    The guest speaker was George Lussier, national executive board chairman of the American Legion.  He was a radioman aboard the USS Forest Sherman (DD-931) in the mid-1960s.

    “We spent quite a bit of time in the North Atlantic,” he commented.
    Lussier spoke about the Legion’s Operation Comfort Warrior.
    He said Operation Comfort Warrior started in 2007 because wounded soldiers were coming back to medical centers in the United States often with only what they were wearing. Their personal items were slow in making the trip back and the Legion saw the need to help.
    Last year, all of the Legion’s programs for wounded warriors were consolidated under Operation Comfort Warrior.  Lussier said the Legion is going to major medical centers because that’s where the greatest concentration of injured servicemen are.
    What the effort provides depends on the need, and  Lussier said they find out what’s needed from the medical center. The need may be for items to keep the soldiers’ minds busy, iPods to counteract the ringing a soldier may have in his ears due to an IED blast or bulky sweats that won’t put pressure on healing burns. They have also had requests for musical instruments and sporting goods.
    One medical center, with a number of buildings that are widely separated, asked for Segways.
    “These wounded warriors have a hard time walking,”  Lussier said.
     Lussier said they are also working with wounded veterans who are living in the community. He said they want to do more for veterans with traumatic brain injuries and are seeking to find them jobs they can do from home.

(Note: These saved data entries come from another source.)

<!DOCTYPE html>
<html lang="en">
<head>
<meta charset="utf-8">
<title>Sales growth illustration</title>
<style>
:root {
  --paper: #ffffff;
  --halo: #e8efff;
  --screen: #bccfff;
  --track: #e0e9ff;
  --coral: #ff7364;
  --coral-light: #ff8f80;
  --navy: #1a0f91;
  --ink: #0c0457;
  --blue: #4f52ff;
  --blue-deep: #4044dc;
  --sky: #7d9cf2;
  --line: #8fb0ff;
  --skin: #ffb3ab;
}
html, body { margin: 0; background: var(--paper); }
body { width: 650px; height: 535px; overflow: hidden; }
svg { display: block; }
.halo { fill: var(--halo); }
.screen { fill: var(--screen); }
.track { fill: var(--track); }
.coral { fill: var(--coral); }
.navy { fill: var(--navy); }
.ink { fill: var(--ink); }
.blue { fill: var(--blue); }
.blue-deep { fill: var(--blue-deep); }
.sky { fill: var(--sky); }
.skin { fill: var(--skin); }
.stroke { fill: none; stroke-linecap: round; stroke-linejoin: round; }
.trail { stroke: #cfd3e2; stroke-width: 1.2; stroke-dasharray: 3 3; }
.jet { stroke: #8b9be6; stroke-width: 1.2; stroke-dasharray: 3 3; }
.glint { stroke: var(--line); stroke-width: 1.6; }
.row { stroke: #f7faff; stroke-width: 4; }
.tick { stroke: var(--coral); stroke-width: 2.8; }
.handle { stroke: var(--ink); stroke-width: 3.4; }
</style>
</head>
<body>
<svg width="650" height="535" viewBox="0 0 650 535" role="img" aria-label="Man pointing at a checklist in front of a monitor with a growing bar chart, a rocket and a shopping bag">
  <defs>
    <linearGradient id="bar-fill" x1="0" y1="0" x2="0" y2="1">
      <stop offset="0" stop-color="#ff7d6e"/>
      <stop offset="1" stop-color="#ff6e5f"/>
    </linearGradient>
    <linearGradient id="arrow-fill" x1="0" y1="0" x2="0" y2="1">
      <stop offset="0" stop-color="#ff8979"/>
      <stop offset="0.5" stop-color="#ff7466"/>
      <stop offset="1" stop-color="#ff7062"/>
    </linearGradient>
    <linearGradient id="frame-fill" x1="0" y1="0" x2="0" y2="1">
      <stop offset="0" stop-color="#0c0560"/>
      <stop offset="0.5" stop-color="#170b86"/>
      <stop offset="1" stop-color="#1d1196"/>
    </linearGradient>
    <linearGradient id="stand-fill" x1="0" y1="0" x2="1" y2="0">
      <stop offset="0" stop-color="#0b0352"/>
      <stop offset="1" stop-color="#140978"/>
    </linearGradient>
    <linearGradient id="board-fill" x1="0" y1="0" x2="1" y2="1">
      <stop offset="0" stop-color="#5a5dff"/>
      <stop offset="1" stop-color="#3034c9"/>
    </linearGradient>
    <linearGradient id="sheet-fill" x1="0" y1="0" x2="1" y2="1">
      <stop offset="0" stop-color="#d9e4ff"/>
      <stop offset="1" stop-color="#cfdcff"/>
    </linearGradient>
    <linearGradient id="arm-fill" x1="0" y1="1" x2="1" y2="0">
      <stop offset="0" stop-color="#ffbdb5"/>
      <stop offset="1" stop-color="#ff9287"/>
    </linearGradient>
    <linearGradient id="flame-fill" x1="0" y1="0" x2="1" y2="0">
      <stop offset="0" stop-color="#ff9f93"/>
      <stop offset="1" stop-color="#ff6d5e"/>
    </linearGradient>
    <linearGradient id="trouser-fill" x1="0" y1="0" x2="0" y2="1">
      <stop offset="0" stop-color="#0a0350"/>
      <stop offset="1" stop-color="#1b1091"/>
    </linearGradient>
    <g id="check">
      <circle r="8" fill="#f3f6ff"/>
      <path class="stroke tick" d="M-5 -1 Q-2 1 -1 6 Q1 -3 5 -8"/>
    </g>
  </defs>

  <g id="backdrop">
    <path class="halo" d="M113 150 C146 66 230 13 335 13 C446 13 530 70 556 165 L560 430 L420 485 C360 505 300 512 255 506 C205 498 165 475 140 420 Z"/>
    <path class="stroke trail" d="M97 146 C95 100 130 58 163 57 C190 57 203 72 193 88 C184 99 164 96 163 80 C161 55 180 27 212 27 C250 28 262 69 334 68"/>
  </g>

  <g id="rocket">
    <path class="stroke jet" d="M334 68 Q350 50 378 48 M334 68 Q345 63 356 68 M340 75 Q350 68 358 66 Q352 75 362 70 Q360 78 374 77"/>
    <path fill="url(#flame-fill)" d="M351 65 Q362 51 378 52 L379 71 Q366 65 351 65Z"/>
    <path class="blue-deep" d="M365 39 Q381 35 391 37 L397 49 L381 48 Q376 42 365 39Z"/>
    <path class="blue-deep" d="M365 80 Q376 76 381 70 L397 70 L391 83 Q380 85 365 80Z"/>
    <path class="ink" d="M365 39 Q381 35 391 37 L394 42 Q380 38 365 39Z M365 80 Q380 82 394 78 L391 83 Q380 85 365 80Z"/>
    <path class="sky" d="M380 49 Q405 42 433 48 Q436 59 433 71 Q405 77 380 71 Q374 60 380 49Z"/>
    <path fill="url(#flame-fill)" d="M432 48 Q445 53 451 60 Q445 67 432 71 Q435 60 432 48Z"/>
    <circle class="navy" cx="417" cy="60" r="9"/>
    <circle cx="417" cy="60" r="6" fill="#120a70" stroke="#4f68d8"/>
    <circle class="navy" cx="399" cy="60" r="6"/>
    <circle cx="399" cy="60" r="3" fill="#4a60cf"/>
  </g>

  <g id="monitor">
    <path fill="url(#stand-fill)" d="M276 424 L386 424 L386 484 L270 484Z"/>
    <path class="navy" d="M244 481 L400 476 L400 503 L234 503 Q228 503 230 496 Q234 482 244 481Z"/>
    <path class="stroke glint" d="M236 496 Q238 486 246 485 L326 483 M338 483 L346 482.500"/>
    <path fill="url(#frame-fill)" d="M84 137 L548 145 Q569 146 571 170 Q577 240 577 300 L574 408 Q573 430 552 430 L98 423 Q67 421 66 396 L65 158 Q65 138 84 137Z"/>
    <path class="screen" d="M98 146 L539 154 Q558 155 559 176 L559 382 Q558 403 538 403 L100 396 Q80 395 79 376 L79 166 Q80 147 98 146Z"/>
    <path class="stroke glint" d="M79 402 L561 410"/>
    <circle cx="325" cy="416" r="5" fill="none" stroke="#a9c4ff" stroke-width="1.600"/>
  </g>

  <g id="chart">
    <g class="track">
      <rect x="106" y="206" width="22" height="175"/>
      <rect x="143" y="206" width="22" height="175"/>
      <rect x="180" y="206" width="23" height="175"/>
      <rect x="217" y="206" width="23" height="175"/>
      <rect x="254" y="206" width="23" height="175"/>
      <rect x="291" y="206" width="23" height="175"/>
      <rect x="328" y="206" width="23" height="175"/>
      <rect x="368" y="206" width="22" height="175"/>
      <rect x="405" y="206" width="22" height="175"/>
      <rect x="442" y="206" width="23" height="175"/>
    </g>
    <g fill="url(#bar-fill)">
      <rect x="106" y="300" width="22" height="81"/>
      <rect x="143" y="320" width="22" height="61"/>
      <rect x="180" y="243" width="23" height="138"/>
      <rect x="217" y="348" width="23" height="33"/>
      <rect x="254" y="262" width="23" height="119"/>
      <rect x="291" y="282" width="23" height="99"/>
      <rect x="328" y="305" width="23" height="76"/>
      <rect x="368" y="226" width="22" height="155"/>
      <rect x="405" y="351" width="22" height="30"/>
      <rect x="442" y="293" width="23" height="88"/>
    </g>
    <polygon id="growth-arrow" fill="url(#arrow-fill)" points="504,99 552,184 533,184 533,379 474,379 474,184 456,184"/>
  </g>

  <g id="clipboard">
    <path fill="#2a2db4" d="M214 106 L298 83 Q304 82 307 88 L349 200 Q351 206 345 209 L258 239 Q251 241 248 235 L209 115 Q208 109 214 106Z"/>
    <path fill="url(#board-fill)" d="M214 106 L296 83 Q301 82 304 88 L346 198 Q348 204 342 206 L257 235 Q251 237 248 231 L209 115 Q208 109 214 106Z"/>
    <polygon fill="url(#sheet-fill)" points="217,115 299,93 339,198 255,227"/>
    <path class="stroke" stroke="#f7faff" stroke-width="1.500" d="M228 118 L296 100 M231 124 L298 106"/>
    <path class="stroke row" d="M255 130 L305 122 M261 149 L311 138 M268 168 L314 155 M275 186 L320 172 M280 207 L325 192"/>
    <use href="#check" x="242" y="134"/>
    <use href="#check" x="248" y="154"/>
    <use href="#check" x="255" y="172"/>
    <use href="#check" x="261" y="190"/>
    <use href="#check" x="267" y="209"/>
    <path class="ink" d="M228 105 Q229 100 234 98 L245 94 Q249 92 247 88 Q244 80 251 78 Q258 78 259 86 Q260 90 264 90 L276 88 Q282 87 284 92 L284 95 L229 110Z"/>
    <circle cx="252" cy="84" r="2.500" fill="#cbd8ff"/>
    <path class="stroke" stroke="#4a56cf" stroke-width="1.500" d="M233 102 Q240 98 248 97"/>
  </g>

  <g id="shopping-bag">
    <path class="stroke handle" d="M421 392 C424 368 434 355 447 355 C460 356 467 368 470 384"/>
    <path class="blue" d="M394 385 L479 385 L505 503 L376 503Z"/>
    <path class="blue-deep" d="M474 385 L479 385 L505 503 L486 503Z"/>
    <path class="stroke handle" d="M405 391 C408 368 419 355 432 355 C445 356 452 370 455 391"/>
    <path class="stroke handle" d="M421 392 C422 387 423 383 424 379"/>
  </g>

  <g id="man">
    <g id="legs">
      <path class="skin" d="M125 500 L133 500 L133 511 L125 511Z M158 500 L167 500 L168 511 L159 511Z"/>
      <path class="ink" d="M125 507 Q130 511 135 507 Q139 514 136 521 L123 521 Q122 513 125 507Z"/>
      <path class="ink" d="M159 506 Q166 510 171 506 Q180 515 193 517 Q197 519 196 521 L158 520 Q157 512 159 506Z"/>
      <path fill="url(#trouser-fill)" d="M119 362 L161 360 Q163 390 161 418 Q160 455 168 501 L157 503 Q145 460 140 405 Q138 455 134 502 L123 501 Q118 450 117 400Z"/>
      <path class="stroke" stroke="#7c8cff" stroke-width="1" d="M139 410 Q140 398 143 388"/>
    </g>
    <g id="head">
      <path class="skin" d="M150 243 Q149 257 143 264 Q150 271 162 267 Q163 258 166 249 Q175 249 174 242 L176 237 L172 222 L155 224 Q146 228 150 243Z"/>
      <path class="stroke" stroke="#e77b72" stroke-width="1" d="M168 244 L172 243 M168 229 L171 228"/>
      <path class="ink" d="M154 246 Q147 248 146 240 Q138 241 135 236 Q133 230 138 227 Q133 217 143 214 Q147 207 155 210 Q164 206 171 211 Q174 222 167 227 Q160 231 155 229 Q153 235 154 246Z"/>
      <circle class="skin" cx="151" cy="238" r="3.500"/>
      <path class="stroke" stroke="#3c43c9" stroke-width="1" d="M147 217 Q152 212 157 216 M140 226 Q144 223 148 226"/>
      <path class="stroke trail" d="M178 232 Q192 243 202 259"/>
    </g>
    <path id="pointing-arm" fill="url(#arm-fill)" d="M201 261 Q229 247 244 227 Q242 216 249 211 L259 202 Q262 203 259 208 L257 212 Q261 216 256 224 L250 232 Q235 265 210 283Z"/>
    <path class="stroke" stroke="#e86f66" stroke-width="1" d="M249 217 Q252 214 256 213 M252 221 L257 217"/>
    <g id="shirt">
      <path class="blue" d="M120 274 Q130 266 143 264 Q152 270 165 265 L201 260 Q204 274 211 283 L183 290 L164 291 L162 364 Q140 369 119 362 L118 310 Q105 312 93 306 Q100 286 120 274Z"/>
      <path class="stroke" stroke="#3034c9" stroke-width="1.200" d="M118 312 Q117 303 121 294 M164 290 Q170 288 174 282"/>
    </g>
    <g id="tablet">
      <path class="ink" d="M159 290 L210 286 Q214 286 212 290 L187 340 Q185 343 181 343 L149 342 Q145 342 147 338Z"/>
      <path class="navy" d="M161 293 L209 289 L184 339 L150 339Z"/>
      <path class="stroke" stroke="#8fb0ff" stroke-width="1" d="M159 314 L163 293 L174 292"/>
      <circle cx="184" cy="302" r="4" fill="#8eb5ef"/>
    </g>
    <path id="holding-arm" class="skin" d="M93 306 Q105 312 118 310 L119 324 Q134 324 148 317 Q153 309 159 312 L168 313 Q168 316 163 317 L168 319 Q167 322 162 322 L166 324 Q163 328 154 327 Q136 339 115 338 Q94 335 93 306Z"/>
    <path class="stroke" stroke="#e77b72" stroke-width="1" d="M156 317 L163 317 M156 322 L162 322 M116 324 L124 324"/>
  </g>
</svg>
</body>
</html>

    He urged local organizations that want to help wounded veterans in the community to seek both large and small donations.
    “You don’t have to get and look for big donors,” he said. Pointing out the value of small donations, he mentioned a school system that raised $3,000 through a “penny challenge.” This fundraising drive raised the entire amount in pennies.
     Lussier said that the Legion would like to partner with local organizations. He said the biggest problem it has in helping injured veterans living in the community is to identify them. Local residents can help them in this effort.